Last century, Men Without Hats had a hit song called “Safety Dance.” One line is “And I can act like an imbecile.” Sure, you can act like an imbecile when you dance. But if you do that when you’re working with electricity, you could lose more than your hat.
Here are a few safety rules the pros follow (which is why it’s a good idea to hire them). If you feel confident enough to tackle a project that involves electricity, it would probably be a good idea if you follow them too. You know, for safety and all that “not dying” stuff. Not dying is good.
Don’t touch energized electrical circuits.
Okay, that’s pretty obvious. It’s kind of like telling a rock climber to “not fall.” But, the thing is, touching live wires could kill you. So why not, you know, remind you. On that same note…
Assume all electrical devices are live.
And to make sure they’re not, always, always, always disconnect the power source before servicing or repairing electrical equipment. That means unplugging the appliance, removing the fuse, or flipping the switch at the electric panel.
Use safety gear and safe equipment.
The handles of your tools and equipment should not conduct electricity. Actually, you want to avoid anything that conducts electricity when working with electrical equipment. Don’t use metallic pencils or rulers and don’t wear rings or metal watchbands.
When it’s necessary to handle equipment that’s plugged in, be sure your hands are dry. Wear nonconductive gloves, protective clothes, and shoes with insulated soles. When you’re working with electrical equipment, never wear loose clothing or ties.
Use safe work practices
Whenever you can, work with only one hand and keep your other hand away from anything that could conduct electricity. If both hands are near the electricity, you increase the chance of forming a “loop” and that could allow current to pass through your chest.
Avoid putting electrical equipment where condensation is likely, like in cold rooms. If you have to have equipment in rooms like that, mount it vertically so condensation doesn’t accumulate. If liquid spills onto your equipment, don’t clean it up until AFTER you shut off the power or unplug the equipment. Don’t handle electrical equipment if you’re wet or perspiring or standing on a wet floor.
If you feel a tingle when you touch any equipment, disconnect it and fix it. Make sure all electric contacts and conductors are properly covered so no one can accidentally touch them. If you have to touch electrical equipment, use the back of your hand. If you get shocked, your muscles will contract, but at least you won’t be holding the equipment.
Don’t store flammable liquids near electrical equipment.

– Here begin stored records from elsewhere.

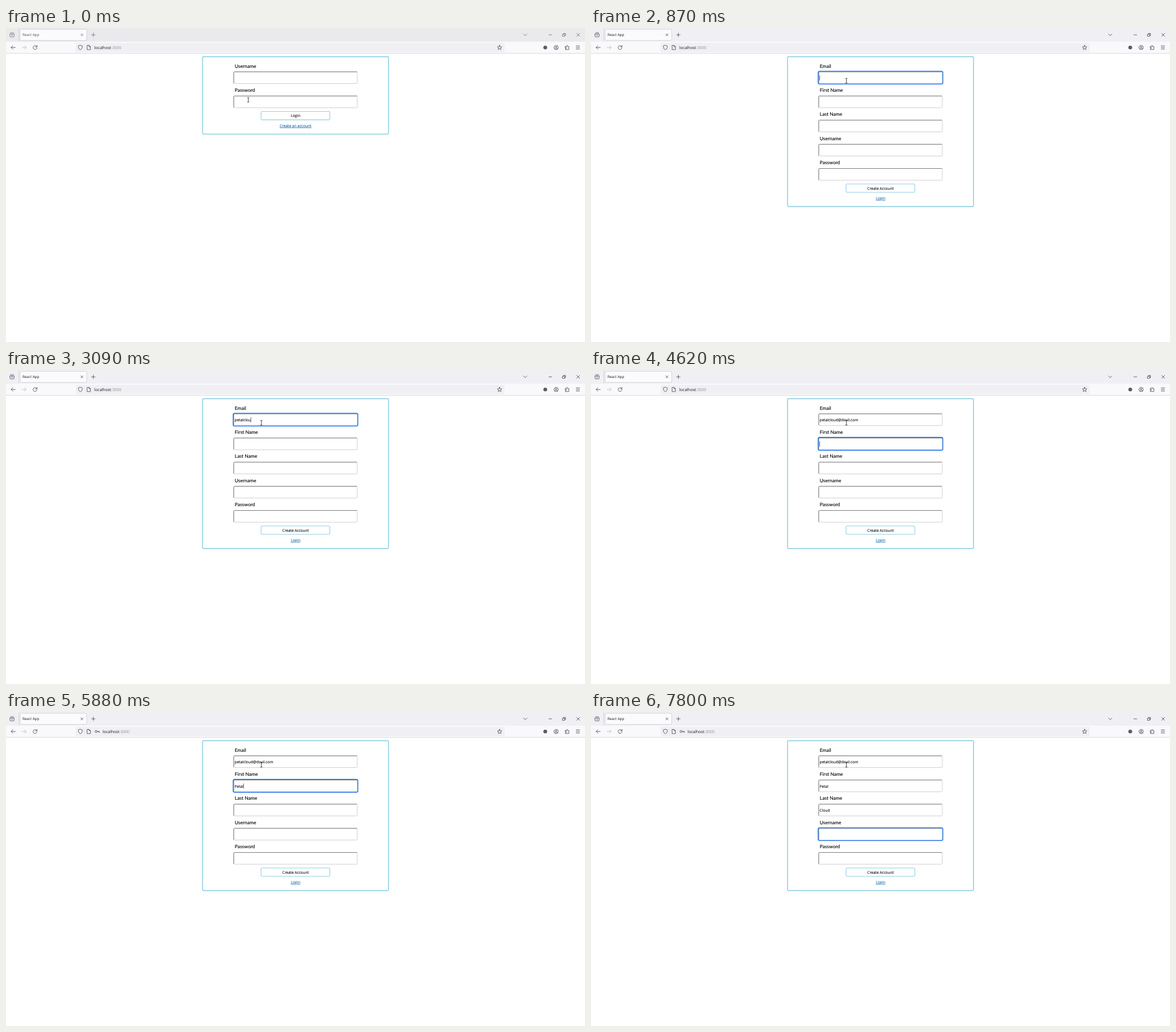
Write an HTML page that moves like this. It is 1017x551 px and loops after 8 s.

```html
<!DOCTYPE html>
<html lang="en">
<head>
<meta charset="utf-8">
<title>React App</title>
<style>
  html, body { margin: 0; width: 100%; height: 100%; overflow: hidden; background: #fff; }
  svg { display: block; width: 1017px; height: 551px; }
  text { text-rendering: geometricPrecision; white-space: pre; }
  .ui { font: 6.6px "Open Sans", "Noto Sans", sans-serif; fill: #000; stroke: #000; stroke-width: .08; }
  .tab { font-size: 6.25px; fill: #15141a; stroke: none; }
  .url { font-size: 7.05px; fill: #15141a; stroke: none; }
  .label { font: 8.47px Lato, "Open Sans", sans-serif; stroke: #000; stroke-width: .1; }
  .link { fill: #0b62a4; stroke: #0b62a4; }
  .mid { text-anchor: middle; }
  .icon { fill: none; stroke: #4a4a55; stroke-width: .85; stroke-linecap: round; stroke-linejoin: round; }
</style>
</head>
<body>
<svg id="stage" viewBox="0 0 1017 551" xmlns="http://www.w3.org/2000/svg"></svg>
<script>
const LOOP = 8000, PITCH = 42.4, BLINK = 235;
const BLUE = '#92cfe4';
const CLICK = 330, SWITCH = 360, KEY_ICON = 4800;
const RING_TOP = 75.9, CARET_TOP = 83;
const stage = document.getElementById('stage');

const rect = (x, y, w, h, attrs) => `<rect x="${x}" y="${y}" width="${w}" height="${h}" ${attrs}/>`;
const text = (x, y, cls, str, attrs = '') => `<text x="${x}" y="${y}" class="${cls}" ${attrs}>${str}</text>`;
const icon = (x, y, d, attrs = '') => `<path class="icon" transform="translate(${x} ${y})" d="${d}" ${attrs}/>`;

function tabBar() {
  return rect(0, 0, 1017, 24.3, 'id="strip"') +
    rect(22, 0, .7, 24.3, 'fill="#c9c9cf"') +
    rect(24.8, 2.2, 117, 19.6, 'rx="2" fill="#fbfbfd" stroke="#c4c4cb" stroke-width=".7"') +
    '<g id="tabIcons">' +
    icon(10.7, 12, 'M-3.6-1.6h7.2v4.2q0 1-1 1h-5.2q-1 0-1-1zM-2.6-3.7h5.2M-1.2.6h2.4') +
    text(29, 14.3, 'ui tab', 'React App') +
    icon(133.4, 12, 'M-1.9-1.9l3.8 3.8M1.9-1.9l-3.8 3.8') +
    icon(153.4, 12, 'M-3.1 0h6.2M0-3.1v6.2') +
    icon(912, 12, 'M-3.1-1.5l3.1 3 3.1-3') +
    icon(956, 12, 'M-2.6 0h5.2') +
    icon(980.3, 12, 'M-2.6-1h3.6v3.6h-3.6zM-1.2-1v-1.5h3.7v3.7h-1.4') +
    icon(1005, 12, 'M-2.6-2.6l5.2 5.2M2.6-2.6l-5.2 5.2') +
    '</g>';
}

function starPath() {
  let d = '';
  for (let i = 0; i < 10; i++) {
    const r = i % 2 ? 1.9 : 4.1, a = Math.PI * (i / 5 - .5);
    d += (i ? 'L' : 'M') + (r * Math.cos(a)).toFixed(2) + ' ' + (r * Math.sin(a)).toFixed(2);
  }
  return d + 'Z';
}

function toolBar() {
  const arrow = 'M3.7 0h-7.4M-.6-3.1l-3.1 3.1 3.1 3.1';
  return rect(0, 24.3, 1017, 20, 'fill="#f9f9fb"') +
    rect(0, 44.1, 1017, .7, 'fill="#cfcfd4"') +
    rect(122.3, 25.9, 753.4, 16.6, 'rx="2.2" fill="#f0f0f4"') +
    icon(12.7, 34.2, arrow) +
    `<g opacity=".35" transform="translate(63.6) scale(-1 1)">${icon(31.8, 34.2, arrow)}</g>` +
    icon(51, 34.2, 'M3.1-1.4a3.4 3.4 0 1 0 .3 2M3.5-3.7v2.6h-2.6') +
    icon(130.6, 34.2, 'M0-3.9l3.4 1.2v2q0 3.1-3.4 4.7q-3.4-1.6-3.4-4.7v-2z') +
    icon(145.5, 34.2, 'M-2.7-3.7h3.2l2.3 2.3v5.1h-5.5zM.4-3.6v2.3h2.3') +
    `<g id="keyIcon">${icon(160.2, 34.2, 'M-.3 0a1.8 1.8 0 1 1-3.6 0a1.8 1.8 0 1 1 3.6 0h4.2v1.6M2.1 0v1.3')}</g>` +
    text(155, 37, 'ui url', 'localhost<tspan fill="#8f8f98">:3000</tspan>', 'id="url"') +
    icon(867, 34.4, starPath()) +
    '<circle cx="947.2" cy="34.2" r="3.3" fill="#5b5b66"/>' +
    icon(966.4, 34.2, 'M-3.7 0a3.7 3.7 0 1 0 7.4 0a3.7 3.7 0 1 0-7.4 0M-1.2-.9a1.2 1.2 0 1 0 2.4 0a1.2 1.2 0 1 0-2.4 0M-2.2 2.6q.3-1.3 2.2-1.3t2.2 1.3') +
    icon(985.8, 34.2, 'M-3.3-1.7h2.1q-.5-2 1-2t1 2h2.1v5.3h-6.2v-1.9q2.1.4 2.1-.9t-2.1-.8z') +
    icon(1004.5, 34.2, 'M-3-2.7h6M-3 0h6M-3 2.7h6');
}

function field(i, label) {
  return `<g transform="translate(0 ${i * PITCH})">` +
    text(401.8, 69.5, 'label', label) +
    rect(400, 76.9, 217, 20.6, 'rx="1.6" fill="#fff" stroke="#cfcfcf" stroke-width="1"') +
    '<path d="M400 97v-18.5q0-1.6 1.6-1.6h215" fill="none" stroke="#7c7c7c" stroke-width="1"/></g>';
}

function form(id, labels, button, link) {
  const dy = (labels.length - 2) * PITCH;
  return `<g id="${id}">` +
    rect(345.3, 50.4, 326.5, 135.8 + dy, `rx="1.6" fill="#fff" stroke="${BLUE}" stroke-width="1.6"`) +
    labels.map((l, i) => field(i, l)).join('') +
    rect(448, 146.5 + dy, 120.8, 14.6, `rx="1.6" fill="#fff" stroke="${BLUE}" stroke-width="1.1"`) +
    text(508.6, 156.3 + dy, 'ui mid', button) +
    text(508.6, 173.7 + dy, 'ui link mid', link, 'text-decoration="underline"') +
    '</g>';
}

stage.innerHTML = tabBar() + toolBar() +
  form('login', ['Username', 'Password'], 'Login', 'Create an account') +
  form('signup', ['Email', 'First Name', 'Last Name', 'Username', 'Password'], 'Create Account', 'Login') +
  rect(399, RING_TOP, 219, 22.5, 'id="ring" rx="2.6" fill="none" stroke="#1a6fe6" stroke-width="1.4"') +
  [0, 1, 2, 3].map(i => text(401.6, 90.4 + i * PITCH, 'ui', '', `id="value${i}"`)).join('') +
  rect(0, CARET_TOP, .6, 9, 'id="caret" fill="#000"') +
  '<g id="pointer">' +
  '<path id="beam" d="M-1.9-4.1h1.3q.6 0 .6.6v7q0 .6-.6.6h-1.3M1.9-4.1h-1.3q-.6 0-.6.6M0 3.5q0 .6.6.6h1.3" fill="none" stroke="#111" stroke-width=".75"/>' +
  '<path id="arrow" d="M0 0v9l2.1-2 1.4 3.1 1.3-.6-1.4-3h2.9z" fill="#fff" stroke="#000" stroke-width=".55"/>' +
  '<path id="hand" d="M-.7 5v-4.3q0-.8.7-.8t.7.8v2.8l3.3.8q.9.3.8 1.2l-.6 4.2h-4.2l-2.7-3.8q.5-1 2-.9z" fill="#fff" stroke="#000" stroke-width=".55"/>' +
  '</g>';

const $ = id => document.getElementById(id);
const show = (id, on) => $(id).setAttribute('visibility', on ? 'visible' : 'hidden');

// Each step holds the time, the focused field and all field values.
const steps = [];
let focused = 0, values = ['', '', '', ''];
const record = at => steps.push({ at, focus: focused, values: [...values] });
function focus(at, i) { focused = i; record(at); }
function type(str, from, to = from) {
  [...str].forEach((c, i) => {
    values[focused] += c;
    record(from + (to - from) * i / Math.max(1, str.length - 1));
  });
}
function erase(at) { values[focused] = values[focused].slice(0, -1); record(at); }

focus(870, 0);
type('pet', 1140, 1350);
[1980, 2070, 2160].forEach(erase);
type('petal', 2280, 2730);
type('clou', 2820, 3090);
type('d', 3300);
type('@', 3780);
type('dovil.', 3930, 4290);
type('com', 4500, 4560);
focus(4620, 1);
type('P', 4680);
type('et', 4890, 5130);
type('al', 5820, 5880);
focus(6180, 2);
type('C', 6660);
type('loud', 7050, 7410);
focus(7560, 3);

const ease = u => u * u * (3 - 2 * u);
const ramp = (t, a, b) => ease(Math.min(1, Math.max(0, (t - a) / (b - a))));

function drawPointer(t) {
  const go = ramp(t, 30, 300), back = ramp(t, 370, 660);
  const x = 425.5 + 82 * go - 59 * back;
  const y = 126 + 45.5 * go - 79 * back;
  const count = t < SWITCH ? 2 : 5;
  const row = Math.floor((y - 76.5) / PITCH);
  const inField = x > 399 && x < 618 && row >= 0 && row < count && y - 76.5 - row * PITCH < 21.3;
  const onLink = t < SWITCH && Math.abs(x - 508.5) < 28 && Math.abs(y - 171) < 4.5;
  $('pointer').setAttribute('transform', `translate(${x} ${y})`);
  show('beam', inField);
  show('hand', !inField && onLink);
  show('arrow', !inField && !onLink);
}

function draw(t) {
  // The window is inactive until the first click.
  const active = t >= CLICK;
  $('strip').setAttribute('fill', active ? '#f0f0f4' : '#eaeaed');
  $('tabIcons').setAttribute('opacity', active ? 1 : .75);
  show('login', t < SWITCH);
  show('signup', t >= SWITCH);
  show('keyIcon', t >= KEY_ICON);
  $('url').setAttribute('x', t < KEY_ICON ? 155 : 169.6);

  let now = null;
  for (const s of steps) if (s.at <= t) now = s;
  for (let i = 0; i < 4; i++) $('value' + i).textContent = now ? now.values[i] : '';
  show('ring', now);
  show('caret', now && (t - now.at) % (2 * BLINK) < BLINK);
  if (now) {
    const dy = now.focus * PITCH;
    const width = now.values[now.focus] ? $('value' + now.focus).getComputedTextLength() : 0;
    $('ring').setAttribute('y', RING_TOP + dy);
    $('caret').setAttribute('x', 401.5 + width);
    $('caret').setAttribute('y', CARET_TOP + dy);
  }
  drawPointer(t);
}

const start = performance.now();
function tick() {
  draw((performance.now() - start) % LOOP);
  requestAnimationFrame(tick);
}
tick();
</script>
</body>
</html>
```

Another obvious one. In fact, you should pay extra attention to all kinds of fire hazards. Which brings us to our next tip:
Wear Flame Resistant clothing for an added layer of safety
Flame Resistant (FR) clothing is a great way to protect yourself from sparks and other electrical fire hazards. You probably won’t necessarily purchase or use this clothing unless you’re doing some serious work. If you do wind up buying FR clothing, however. You should use it right. Avoid making the following mistakes with your FR clothing:
- If you’re wearing FR clothing but cover it with a coat that’s not FR, you’re not really protected. If you work in the cold a lot, go ahead and invest in FR outerwear.
- Don’t wear polyester or synthetic t-shirts under FR clothing. Sure, they help with moisture but they’re not flame resistant. If a fire happens, they can actually melt to your skin.
- Don’t roll up your sleeves. Covering yourself with FR clothing but leaving your arms exposed doesn’t make much sense.
- Same with unbuttoning your shirt. Exposing your skin defeats the purpose of wearing FR clothing.
- Finally, tuck in the tail of your shirt. If it’s not properly tucked in, heat and flames can travel under the bottom of it and cause greater injury. They have FR clothing with long shirttails to prevent this from happening.
So: these are some safety tips the pros use to avoid fires, shocks and death. You don’t have to be a pro to work safely, however. Follow these (literal) pro tips to avoid problems whenever you’re working with electrical equipment. If you don’t think you can, hire the pros at Early Bird. We’ve been trained to prioritize your S (s-s-s) A (a-a-a) F (f-f-f) E (e-e-e) T (t-t-t) Y (y-y-y).